Michael Clarke has taken another swipe at Gerard Whateley, this time taking a leaf out of Serena Williams’ book.
When Serena infamously melted down in the US Open final, she fumed at umpire Carlos Ramos for questioning her integrity, telling him “I have a daughter and I have never cheated.”
On Thursday, Clarke took another shot at Whateley after the sports broadcaster insinuated he had played a part in creating the culture that ultimately led to the ball-tampering scandal.
“I’ve been able to cop a fair bit of criticism throughout my career,” Clarke said on Macquarie Sports Radio.
“But when somebody questions or insults my integrity and my credibility, that’s not for sale. That’s not on — and I made that very clear on social media.”
Clarke said he stood up for himself to make sure his daughter knew exactly the kind of man he is.
“As a father, there’ll come a day when I’m not on this planet, but my daughter will know exactly what I stand for.
“She’ll know a big part of my job as a dad was to teach resilience.
“I’ll make it clear to her I don’t think it’s right or appropriate to attack somebody’s integrity or credibility.

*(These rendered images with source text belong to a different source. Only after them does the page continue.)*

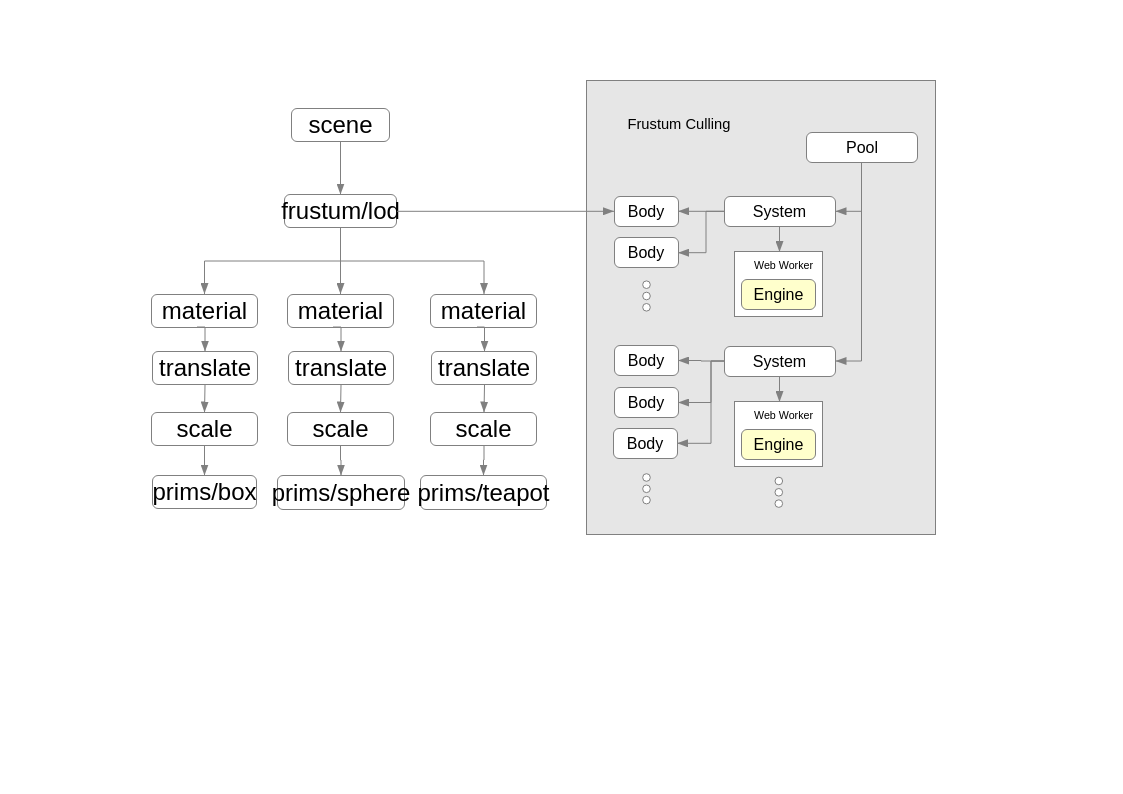
<!DOCTYPE html>
<html lang="en">
<head>
<meta charset="utf-8">
<title>Scene graph and frustum culling</title>
<style>
:root {
  --paper: #ffffff;
  --panel: #e6e6e6;
  --line: #808080;
  --ink: #000000;
  --engine: #ffffcc;
}
* { box-sizing: border-box; }
html, body { margin: 0; }
body { background: var(--paper); overflow: hidden; }
.diagram {
  position: relative;
  width: 1123px;
  height: 794px;
  overflow: hidden;
  background: var(--paper);
  color: var(--ink);
  font-family: "Liberation Sans", Arial, sans-serif;
}
.panel, .worker, .node, .label, .connectors {
  position: absolute;
  left: var(--x);
  top: var(--y);
}
.panel, .worker, .node {
  width: var(--w);
  height: var(--h);
  border: 1px solid var(--line);
  background: var(--paper);
}
.panel { background: var(--panel); }
.node {
  display: flex;
  align-items: center;
  justify-content: center;
  border-radius: 6px;
  white-space: nowrap;
  line-height: 1;
}
.graph { --h: 34px; font-size: 24px; }
.culling { --h: 31px; font-size: 16px; }
.body { --w: 65px; }
.system, .pool { --w: 112px; }
.engine { --w: 75px; background: var(--engine); }
.worker { --w: 89px; --h: 66px; }
.label { white-space: nowrap; line-height: 1; }
.title { font-size: 14.7px; }
.worker-label { font-size: 10.7px; }
.connectors { --x: 0; --y: 0; width: 1123px; height: 794px; }
.connectors .links { fill: none; stroke: var(--line); stroke-width: 1; }
.connectors .dots { fill: var(--paper); stroke: var(--line); }
.arrowhead { fill: var(--line); }
</style>
</head>
<body>
<main class="diagram">
  <div class="panel" style="--x:586px;--y:80px;--w:350px;--h:455px"></div>
  <div class="label title" style="--x:627.5px;--y:117px">Frustum Culling</div>
  <div class="worker" style="--x:734px;--y:251px"></div>
  <div class="worker" style="--x:734px;--y:401px"></div>

  <div class="node graph" style="--x:291px;--y:108px;--w:99px">scene</div>
  <div class="node graph" style="--x:284px;--y:194px;--w:113px">frustum/lod</div>

  <div class="node graph" style="--x:151px;--y:294px;--w:107px">material</div>
  <div class="node graph" style="--x:152px;--y:351px;--w:106px">translate</div>
  <div class="node graph" style="--x:151px;--y:412px;--w:107px">scale</div>
  <div class="node graph" style="--x:152px;--y:475px;--w:105px">prims/box</div>

  <div class="node graph" style="--x:287px;--y:294px;--w:107px">material</div>
  <div class="node graph" style="--x:288px;--y:351px;--w:106px">translate</div>
  <div class="node graph" style="--x:287px;--y:412px;--w:107px">scale</div>
  <div class="node graph" style="--x:277px;--y:475px;--w:128px;--h:35px">prims/sphere</div>

  <div class="node graph" style="--x:430px;--y:294px;--w:107px">material</div>
  <div class="node graph" style="--x:431px;--y:351px;--w:106px">translate</div>
  <div class="node graph" style="--x:430px;--y:412px;--w:107px">scale</div>
  <div class="node graph" style="--x:420px;--y:475px;--w:127px;--h:35px">prims/teapot</div>

  <div class="node culling pool" style="--x:806px;--y:132px">Pool</div>

  <div class="node culling body" style="--x:613.5px;--y:196px">Body</div>
  <div class="node culling body" style="--x:613.5px;--y:237px">Body</div>
  <div class="node culling system" style="--x:723.5px;--y:196px">System</div>
  <div class="label worker-label" style="--x:754px;--y:260px">Web Worker</div>
  <div class="node culling engine" style="--x:741px;--y:279px">Engine</div>

  <div class="node culling body" style="--x:613.5px;--y:345px">Body</div>
  <div class="node culling body" style="--x:613.5px;--y:387px">Body</div>
  <div class="node culling body" style="--x:612.5px;--y:428px">Body</div>
  <div class="node culling system" style="--x:723.5px;--y:346px">System</div>
  <div class="label worker-label" style="--x:754px;--y:410px">Web Worker</div>
  <div class="node culling engine" style="--x:741px;--y:429px">Engine</div>

  <svg class="connectors" viewBox="0 0 1123 794" aria-hidden="true">
    <defs>
      <marker id="arrow" markerUnits="userSpaceOnUse" markerWidth="12" markerHeight="8" refX="11" refY="4" orient="auto">
        <path class="arrowhead" d="M0 0L11 4L0 8Z"/>
      </marker>
      <g id="ellipsis">
        <circle r="3.8"/>
        <circle cy="11.3" r="3.8"/>
        <circle cy="22.6" r="3.8"/>
      </g>
    </defs>
    <g class="links" marker-end="url(#arrow)">
      <g id="scene-links">
        <path marker-end="url(#arrow)" d="M340.5 142V194.5"/>
        <path marker-end="url(#arrow)" d="M340.5 228V261H204.5V294"/>
        <path marker-end="url(#arrow)" d="M340.5 228V294"/>
        <path marker-end="url(#arrow)" d="M340.5 228V261H484V294"/>
        <path marker-end="url(#arrow)" d="M397 211.3H614"/>
      </g>
      <g id="branch-links">
        <path marker-end="url(#arrow)" d="M197 327H205V351.5"/>
        <path marker-end="url(#arrow)" d="M205 385L204.5 412.5"/>
        <path marker-end="url(#arrow)" d="M204.5 445V475.5"/>
        <path marker-end="url(#arrow)" d="M333 327H341V351.5"/>
        <path marker-end="url(#arrow)" d="M341 385L340.5 412.5"/>
        <path marker-end="url(#arrow)" d="M340.5 445V460H341V475.5"/>
        <path marker-end="url(#arrow)" d="M477 327H484.5V351.5"/>
        <path marker-end="url(#arrow)" d="M484.5 385L484 412.5"/>
        <path marker-end="url(#arrow)" d="M484 445V460H483.5V475.5"/>
      </g>
      <g id="culling-links">
        <path marker-end="url(#arrow)" d="M861.5 163V211.3H835.5"/>
        <path marker-end="url(#arrow)" d="M861.5 163V361H835.5"/>
        <path marker-end="url(#arrow)" d="M724 211.3H678"/>
        <path marker-end="url(#arrow)" d="M724 211.3H706V252.7H678"/>
        <path marker-end="url(#arrow)" d="M779.5 227V252"/>
        <path marker-end="url(#arrow)" d="M724 361H701V360.5H678"/>
        <path marker-end="url(#arrow)" d="M724 361H711V402.5H678"/>
        <path marker-end="url(#arrow)" d="M724 361H711V443.3H677"/>
        <path marker-end="url(#arrow)" d="M779.5 377V402"/>
      </g>
    </g>
    <g class="dots">
      <use href="#ellipsis" x="646.5" y="284.7"/>
      <use href="#ellipsis" x="646.5" y="477.5"/>
      <use href="#ellipsis" x="778.8" y="481"/>
    </g>
  </svg>
</main>
</body>
</html>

“I think what Gerard has said is completely out of line. To blame me for cheating in South Africa is an absolute disgrace.”
Clarke unleashed a social media rant on Wednesday night, labelling Whateley a “headline chasing coward” for insinuating he had a hand in the cultural failings that led to the scandal in Cape Town.
“Perhaps if he was talented enough or courageous enough to make it onto a cricket pitch he would have a better perspective than from behind a microphone,” he wrote.
— Michael Clarke (@MClarke23) November 28, 2018
Whateley claimed the Australian cricket team’s cultural issues could be traced to Clarke’s appointment as captain.
Clarke suggested they should prioritise playing “tough” cricket over being liked.
In the open letter, Clarke listed several “facts” pointing to his stellar resume as skipper all while playing “by the rules”.
He also said many “respected journalists and seniors within the Australian cricket team” had reached out in support of his view on the national set-up’s ethos.
Former opener Matthew Hayden was one ex-teammate to publicly back him despite the New South Welshman’s long-time rival Simon Katich arguing he’d missed the point.
The imposing Queenslander echoed Clarke’s words, saying the team could lose its competitive edge if it stopped playing “hard and fair” cricket.
“You play the game in a spirit that’s a competitive spirit and you don’t play because you want to have a masters in being a good bloke,” Hayden told Fairfax Media.
Hayden said Australia’s cricketers should not be worried about their “brand”.
Paine hits back in Clarke controversy
Aussie skipper Tim Paine has also fired back at Clarke.
“No one has spoken about being liked, certainly by the opposition,” Paine told ESPN Cricinfo on Wednesday night.
“We’ve spoken about wanting to get the Australian public’s trust and make sure that clearly you want the Australian public and cricket fans to like or love the Australian Test team.
“Certainly there’s that aspect, but from an opposition perspective we’re not concerned about being liked one bit.”
Paine pointed out that the Aussies went as hard as they could in the Test series against Pakistan in the UAE, that followed the infamous South Africa series.
“We’re still going to play hard Australian cricket, as Michael put it, that’s not going to change … it’s just knowing at times we might need to pull it back and make sure we’re getting the most important thing right first, and that’s our skill.”